e3 Productions at the Electric Company, 2512 SE Gladstone, 232-5955, Thurs-Sat 8 pm, through May 8, $12-15

Devan McCoy is a master of two underrated but exceedingly valuable skills: 1.) assembling individual actors into tight ensembles, and 2.) transitioning between scenes. The first skill goes without saying; of course fine acting heightens any production. The second skill is less obvious because great transitions are largely invisible. Their point is to be seamless, to fill a play out to its edges, make it fluid. For Phyllis Nagy's Disappeared, McCoy's actors handle the set changes themselves, moving furniture in the semi-darkness in a sort of miniature dance, relentlessly feeling and playing off each other, creating a whole new layer of intrigue in a play already ripe with it.

Disappeared spins a familiar story: A woman meets a man in a bar, goes home with him, and the next day she has--yup--disappeared. Nagy's script foregoes an elaborate mystery plot to explore thoroughly the lives of the people wrapped up in this rather simple tale. Sarah Casey (Julie Brundage) is the girl in question; Elston Rupp (Darius Pierce) the man, a multifaceted lunatic who baffles people with mad tangents and borderline schizophrenia. During questioning, he reduces the detective assigned to the case (Peter Handy--dashing; stellar) to a screaming maniac. A scene later, he does an about face, reduced to sputtering submission by his boss at work (Andrea White--sexy and brilliant as ever). Pierce is the kind of actor that, when offstage, you waiting impatiently for his return. His greatest feat here (amongst many) is transitioning between Rupp's violent, creepy mood swings, yet remaining likeable enough that you hope he didn't do what he's accused of. It's a mesmerizing, anchoring performance.

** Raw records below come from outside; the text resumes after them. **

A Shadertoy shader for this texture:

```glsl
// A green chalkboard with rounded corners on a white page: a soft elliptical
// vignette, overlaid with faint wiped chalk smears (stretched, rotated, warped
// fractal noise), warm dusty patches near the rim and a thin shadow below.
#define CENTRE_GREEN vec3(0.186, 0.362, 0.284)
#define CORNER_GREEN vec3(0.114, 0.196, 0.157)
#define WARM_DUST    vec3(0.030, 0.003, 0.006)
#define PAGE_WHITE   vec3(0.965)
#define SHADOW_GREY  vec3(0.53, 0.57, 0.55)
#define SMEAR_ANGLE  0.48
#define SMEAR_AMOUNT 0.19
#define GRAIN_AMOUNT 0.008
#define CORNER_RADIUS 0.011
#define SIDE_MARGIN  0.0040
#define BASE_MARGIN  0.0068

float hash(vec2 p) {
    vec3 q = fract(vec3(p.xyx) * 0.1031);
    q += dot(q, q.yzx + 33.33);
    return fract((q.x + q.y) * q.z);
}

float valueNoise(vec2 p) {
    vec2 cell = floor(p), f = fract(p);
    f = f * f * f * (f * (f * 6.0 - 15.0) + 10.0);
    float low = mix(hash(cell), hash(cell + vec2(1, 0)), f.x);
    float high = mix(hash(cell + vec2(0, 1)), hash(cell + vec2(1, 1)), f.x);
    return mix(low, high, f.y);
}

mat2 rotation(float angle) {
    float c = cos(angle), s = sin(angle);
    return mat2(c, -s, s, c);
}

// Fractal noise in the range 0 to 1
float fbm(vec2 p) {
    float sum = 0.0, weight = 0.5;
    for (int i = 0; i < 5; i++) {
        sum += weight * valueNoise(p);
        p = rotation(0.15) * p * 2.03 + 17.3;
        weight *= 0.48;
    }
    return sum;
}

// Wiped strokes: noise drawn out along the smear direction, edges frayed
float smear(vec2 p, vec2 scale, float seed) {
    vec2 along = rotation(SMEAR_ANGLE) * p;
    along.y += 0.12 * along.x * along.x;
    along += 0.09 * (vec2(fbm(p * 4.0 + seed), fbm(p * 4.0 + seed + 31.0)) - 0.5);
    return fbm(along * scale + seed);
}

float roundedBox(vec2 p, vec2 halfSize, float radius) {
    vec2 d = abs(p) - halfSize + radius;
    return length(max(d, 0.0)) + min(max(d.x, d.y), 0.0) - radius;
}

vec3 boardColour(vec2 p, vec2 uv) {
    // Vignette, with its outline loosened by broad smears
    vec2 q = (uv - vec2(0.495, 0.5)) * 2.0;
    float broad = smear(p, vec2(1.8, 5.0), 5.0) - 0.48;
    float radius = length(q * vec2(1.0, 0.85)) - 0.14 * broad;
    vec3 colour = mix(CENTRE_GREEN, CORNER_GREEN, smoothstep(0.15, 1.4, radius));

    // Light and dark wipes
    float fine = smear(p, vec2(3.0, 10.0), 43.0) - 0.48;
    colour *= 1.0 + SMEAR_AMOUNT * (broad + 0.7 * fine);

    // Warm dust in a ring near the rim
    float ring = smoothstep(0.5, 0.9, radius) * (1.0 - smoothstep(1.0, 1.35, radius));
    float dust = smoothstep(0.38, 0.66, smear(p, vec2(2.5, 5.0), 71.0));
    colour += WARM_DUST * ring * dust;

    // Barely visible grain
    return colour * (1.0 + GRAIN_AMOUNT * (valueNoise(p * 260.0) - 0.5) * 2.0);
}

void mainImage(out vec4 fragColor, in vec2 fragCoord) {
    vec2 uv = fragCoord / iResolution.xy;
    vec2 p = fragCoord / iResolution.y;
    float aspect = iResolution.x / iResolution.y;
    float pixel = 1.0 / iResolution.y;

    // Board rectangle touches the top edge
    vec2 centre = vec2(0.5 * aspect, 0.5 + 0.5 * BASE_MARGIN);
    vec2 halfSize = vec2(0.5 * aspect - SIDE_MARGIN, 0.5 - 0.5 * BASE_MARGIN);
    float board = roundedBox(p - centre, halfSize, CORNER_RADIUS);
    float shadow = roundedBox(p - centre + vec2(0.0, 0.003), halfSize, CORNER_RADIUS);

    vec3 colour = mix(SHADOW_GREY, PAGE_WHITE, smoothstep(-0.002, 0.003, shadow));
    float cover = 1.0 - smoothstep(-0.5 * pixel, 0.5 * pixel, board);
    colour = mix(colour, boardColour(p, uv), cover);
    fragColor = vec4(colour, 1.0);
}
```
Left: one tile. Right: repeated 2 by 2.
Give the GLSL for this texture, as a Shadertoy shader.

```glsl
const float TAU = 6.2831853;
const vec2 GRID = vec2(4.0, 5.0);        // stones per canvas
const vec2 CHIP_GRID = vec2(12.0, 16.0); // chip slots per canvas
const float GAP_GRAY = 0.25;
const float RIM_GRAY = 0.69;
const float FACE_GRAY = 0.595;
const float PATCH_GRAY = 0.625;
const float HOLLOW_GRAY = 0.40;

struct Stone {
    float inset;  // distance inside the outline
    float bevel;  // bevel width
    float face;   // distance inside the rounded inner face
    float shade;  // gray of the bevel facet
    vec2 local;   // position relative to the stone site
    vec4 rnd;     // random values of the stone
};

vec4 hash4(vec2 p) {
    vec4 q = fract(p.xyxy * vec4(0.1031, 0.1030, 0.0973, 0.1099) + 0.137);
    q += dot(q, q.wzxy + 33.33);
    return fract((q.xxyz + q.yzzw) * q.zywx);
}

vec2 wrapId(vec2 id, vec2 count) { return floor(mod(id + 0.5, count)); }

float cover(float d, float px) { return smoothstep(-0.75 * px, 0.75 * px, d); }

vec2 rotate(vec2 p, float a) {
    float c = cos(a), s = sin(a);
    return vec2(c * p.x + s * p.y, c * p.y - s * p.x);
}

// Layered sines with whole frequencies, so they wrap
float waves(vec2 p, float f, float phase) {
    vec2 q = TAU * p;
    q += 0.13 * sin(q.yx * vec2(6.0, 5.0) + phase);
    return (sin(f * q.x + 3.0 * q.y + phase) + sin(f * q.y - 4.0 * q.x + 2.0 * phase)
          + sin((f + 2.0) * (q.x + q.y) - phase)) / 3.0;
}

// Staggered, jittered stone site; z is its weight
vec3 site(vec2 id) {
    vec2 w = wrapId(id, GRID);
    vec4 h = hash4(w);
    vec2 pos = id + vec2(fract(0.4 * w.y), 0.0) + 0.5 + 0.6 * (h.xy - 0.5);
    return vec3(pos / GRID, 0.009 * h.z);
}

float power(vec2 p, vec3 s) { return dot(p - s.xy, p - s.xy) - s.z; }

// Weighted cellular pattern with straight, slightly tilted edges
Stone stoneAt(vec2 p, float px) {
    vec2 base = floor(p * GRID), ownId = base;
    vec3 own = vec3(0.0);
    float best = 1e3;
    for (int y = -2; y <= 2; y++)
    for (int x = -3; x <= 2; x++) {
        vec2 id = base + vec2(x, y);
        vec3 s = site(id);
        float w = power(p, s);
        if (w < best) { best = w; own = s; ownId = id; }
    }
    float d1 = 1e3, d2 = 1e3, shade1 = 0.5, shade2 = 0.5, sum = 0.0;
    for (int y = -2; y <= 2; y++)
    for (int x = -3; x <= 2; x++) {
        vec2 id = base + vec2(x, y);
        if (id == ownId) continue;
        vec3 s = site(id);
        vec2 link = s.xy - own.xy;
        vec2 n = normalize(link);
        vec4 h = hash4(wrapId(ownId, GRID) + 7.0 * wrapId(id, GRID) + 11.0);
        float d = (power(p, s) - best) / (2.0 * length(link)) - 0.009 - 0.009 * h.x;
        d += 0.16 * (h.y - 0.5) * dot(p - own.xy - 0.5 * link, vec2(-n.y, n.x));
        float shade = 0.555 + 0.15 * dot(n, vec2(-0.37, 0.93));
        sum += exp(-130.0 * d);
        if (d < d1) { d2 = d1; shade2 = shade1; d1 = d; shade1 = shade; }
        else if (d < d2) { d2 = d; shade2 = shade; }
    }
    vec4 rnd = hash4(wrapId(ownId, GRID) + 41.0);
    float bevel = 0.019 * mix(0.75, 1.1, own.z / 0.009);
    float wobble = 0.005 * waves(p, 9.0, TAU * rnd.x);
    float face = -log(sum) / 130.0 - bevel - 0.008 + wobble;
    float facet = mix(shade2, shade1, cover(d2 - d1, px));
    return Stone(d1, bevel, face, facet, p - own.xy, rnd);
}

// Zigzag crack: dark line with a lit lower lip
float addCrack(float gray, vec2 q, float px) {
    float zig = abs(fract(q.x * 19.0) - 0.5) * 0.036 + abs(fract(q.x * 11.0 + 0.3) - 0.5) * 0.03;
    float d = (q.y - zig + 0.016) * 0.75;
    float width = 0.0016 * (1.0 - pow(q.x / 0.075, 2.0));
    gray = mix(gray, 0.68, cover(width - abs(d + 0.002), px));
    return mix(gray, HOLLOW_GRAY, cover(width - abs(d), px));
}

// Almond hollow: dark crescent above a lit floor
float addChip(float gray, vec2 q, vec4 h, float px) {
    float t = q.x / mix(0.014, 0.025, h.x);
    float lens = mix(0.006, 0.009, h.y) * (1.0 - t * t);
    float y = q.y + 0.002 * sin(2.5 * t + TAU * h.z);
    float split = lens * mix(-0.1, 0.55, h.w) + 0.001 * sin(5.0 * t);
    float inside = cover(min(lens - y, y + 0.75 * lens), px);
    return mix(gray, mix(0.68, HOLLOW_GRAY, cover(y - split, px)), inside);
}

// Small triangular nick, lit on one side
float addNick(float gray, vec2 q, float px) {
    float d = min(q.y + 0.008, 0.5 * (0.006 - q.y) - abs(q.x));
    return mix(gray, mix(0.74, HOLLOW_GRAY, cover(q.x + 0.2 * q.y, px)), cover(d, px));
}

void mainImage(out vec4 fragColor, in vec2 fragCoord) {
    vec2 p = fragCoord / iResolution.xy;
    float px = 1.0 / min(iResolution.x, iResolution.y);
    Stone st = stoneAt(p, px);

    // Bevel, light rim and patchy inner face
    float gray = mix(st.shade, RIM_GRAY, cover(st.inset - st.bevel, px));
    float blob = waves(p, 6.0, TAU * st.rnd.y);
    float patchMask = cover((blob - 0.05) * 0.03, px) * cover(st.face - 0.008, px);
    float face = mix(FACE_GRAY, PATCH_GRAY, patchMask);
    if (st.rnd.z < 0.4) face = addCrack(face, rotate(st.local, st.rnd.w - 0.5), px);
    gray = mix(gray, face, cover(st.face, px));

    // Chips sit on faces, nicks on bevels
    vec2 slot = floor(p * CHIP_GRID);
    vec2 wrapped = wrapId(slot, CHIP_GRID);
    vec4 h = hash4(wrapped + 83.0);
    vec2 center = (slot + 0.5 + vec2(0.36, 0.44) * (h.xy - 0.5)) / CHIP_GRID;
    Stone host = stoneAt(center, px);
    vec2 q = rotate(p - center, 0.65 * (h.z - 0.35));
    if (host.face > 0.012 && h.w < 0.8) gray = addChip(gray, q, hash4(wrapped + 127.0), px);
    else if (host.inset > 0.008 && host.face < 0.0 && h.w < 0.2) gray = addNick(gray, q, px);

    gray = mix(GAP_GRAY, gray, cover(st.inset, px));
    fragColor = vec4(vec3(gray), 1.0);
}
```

Disappeared shocked me when it was over--I was shocked that two-and-a-half hours had passed; it felt like much less. This means that Nagy's text is hypnotic, that the cast immersed themselves and me in their characters, and that Devan McCoy knows that special attention to transitions is what makes a show move. Set in New York City, this production truly feels like it belongs there. It occupies a level of quality rarely seen in the Portland fringe. JUSTIN WESCOAT SANDERS